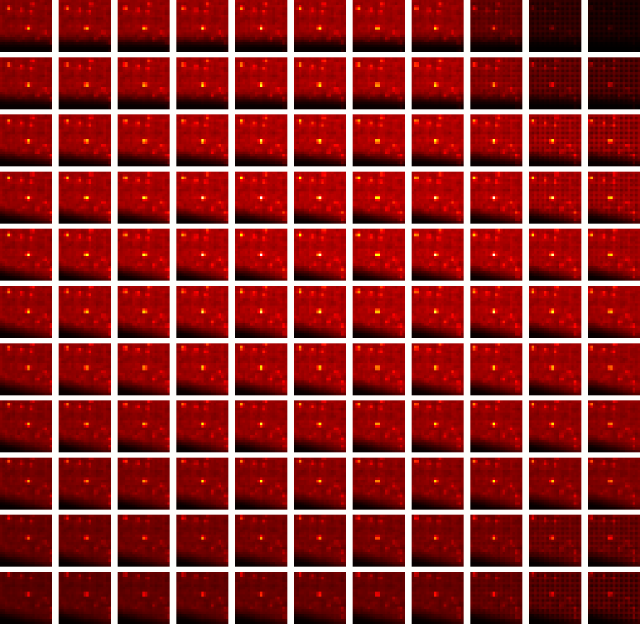
Write a Shadertoy shader that draws this pattern.

```glsl
const float TILES = 11.0;
const float CELLS = 21.0;
const vec2 TILE_SIZE = vec2(0.0814, 0.0833);
const vec3 PAPER = vec3(0.995, 0.995, 0.99);
const int STAR_COUNT = 12;

// Cell position from the upper left, then strength
const vec3 STARS[STAR_COUNT] = vec3[](
    vec3(10.2, 10.2, 2.9), vec3(2.4, 2.1, 2.0), vec3(7.6, 2.8, 0.8),
    vec3(11.4, 3.6, 0.75), vec3(12.0, 0.6, 0.95), vec3(14.0, 14.6, 0.65),
    vec3(17.0, 11.9, 0.75), vec3(19.4, 16.0, 0.8), vec3(18.2, 13.6, 0.3),
    vec3(19.7, 19.2, 0.6), vec3(6.6, 15.3, 0.3), vec3(8.2, 14.2, 0.3));

vec2 hashGradient(vec2 p) {
    vec2 q = vec2(dot(p, vec2(127.1, 311.7)), dot(p, vec2(269.5, 183.3)));
    return fract(sin(q) * 43758.5) * 2.0 - 1.0;
}

float gradientNoise(vec2 p) {
    vec2 i = floor(p), f = fract(p);
    vec2 u = f * f * (3.0 - 2.0 * f);
    vec2 e = vec2(1.0, 0.0);
    float a = dot(hashGradient(i), f);
    float b = dot(hashGradient(i + e.xy), f - e.xy);
    float c = dot(hashGradient(i + e.yx), f - e.yx);
    float d = dot(hashGradient(i + e.xx), f - e.xx);
    return mix(mix(a, b, u.x), mix(c, d, u.x), u.y);
}

// Black to red to yellow to white
vec3 heatColor(float heat) {
    return clamp(vec3(heat, heat - 1.0, (heat - 2.0) * 1.5), 0.0, 1.0);
}

// Slow change of brightness over the sheet
float sheetLevel(vec2 place) {
    vec2 d = place - vec2(0.58, 0.33);
    float level = 0.71 * exp(-0.5 * d.x * d.x - 1.25 * d.y * d.y);
    float corner = length((place - vec2(1.0, 0.0)) * vec2(1.0, 1.7));
    return level * mix(0.22, 1.0, smoothstep(0.0, 0.36, corner));
}

// Dark lower band, tilting toward the left in later rows
float bandLight(vec2 t, float row) {
    float tilt = smoothstep(0.0, 0.4, row);
    float depth = t.y - t.x * mix(0.03, 0.24, tilt);
    return mix(1.0, 0.05, smoothstep(0.58, 0.93, depth));
}

// Sparse dark lattice, strongest near the right corners
float latticeLight(vec2 cell, vec2 place) {
    vec2 odd = mod(cell, 2.0);
    float side = smoothstep(0.7, 1.0, place.x);
    float ends = max(1.0 - place.y * 2.2, place.y * 4.0 - 3.2);
    float strength = 0.04 + 0.4 * side * clamp(ends, 0.0, 1.0);
    return 1.0 - strength * (odd.x * odd.y + 0.4 * max(odd.x, odd.y));
}

float starHeat(vec2 p, vec2 drift) {
    float heat = 0.0;
    for (int i = 0; i < STAR_COUNT; i++) {
        vec2 d = p - STARS[i].xy - drift;
        heat += STARS[i].z * exp(-1.7 * dot(d, d));
    }
    return heat;
}

vec3 tileColor(vec2 t, vec2 tile) {
    vec2 place = tile / (TILES - 1.0);
    vec2 cell = min(floor(t * CELLS), CELLS - 1.0);
    vec2 center = cell + 0.5;
    vec2 drift = (0.5 - place) * 2.3;

    float grain = 0.3 * gradientNoise((center - drift) * 0.37);
    grain += 0.16 * gradientNoise(center * 0.73 + tile * 17.3);
    float light = bandLight(center / CELLS, place.y) * latticeLight(cell, place);
    float heat = (1.0 + grain) * light + starHeat(center, drift) * mix(0.3, 1.0, light);
    return heatColor(heat * sheetLevel(place));
}

// Sheet of separated tiles, measured from the upper left
vec3 sheetColor(vec2 uv) {
    vec2 pitch = (1.0 - TILE_SIZE) / (TILES - 1.0);
    vec2 tile = clamp(floor(uv / pitch), 0.0, TILES - 1.0);
    vec2 t = (uv - tile * pitch) / TILE_SIZE;
    return max(t.x, t.y) > 1.0 ? PAPER : tileColor(t, tile);
}

void mainImage(out vec4 fragColor, in vec2 fragCoord) {
    vec3 sum = vec3(0.0);
    // Nine samples smooth tile and cell edges
    for (int i = 0; i < 9; i++) {
        vec2 offset = (vec2(i % 3, i / 3) - 1.0) / 3.0;
        vec2 uv = (fragCoord + offset) / iResolution.xy;
        sum += sheetColor(vec2(uv.x, 1.0 - uv.y));
    }
    fragColor = vec4(sum / 9.0, 1.0);
}
```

-------------------------

• **EXERCISE**
Look through the material above for the string "from" and copy each line that has it.

• **ANSWER**
// Cell position from the upper left, then strength
// Sheet of separated tiles, measured from the upper left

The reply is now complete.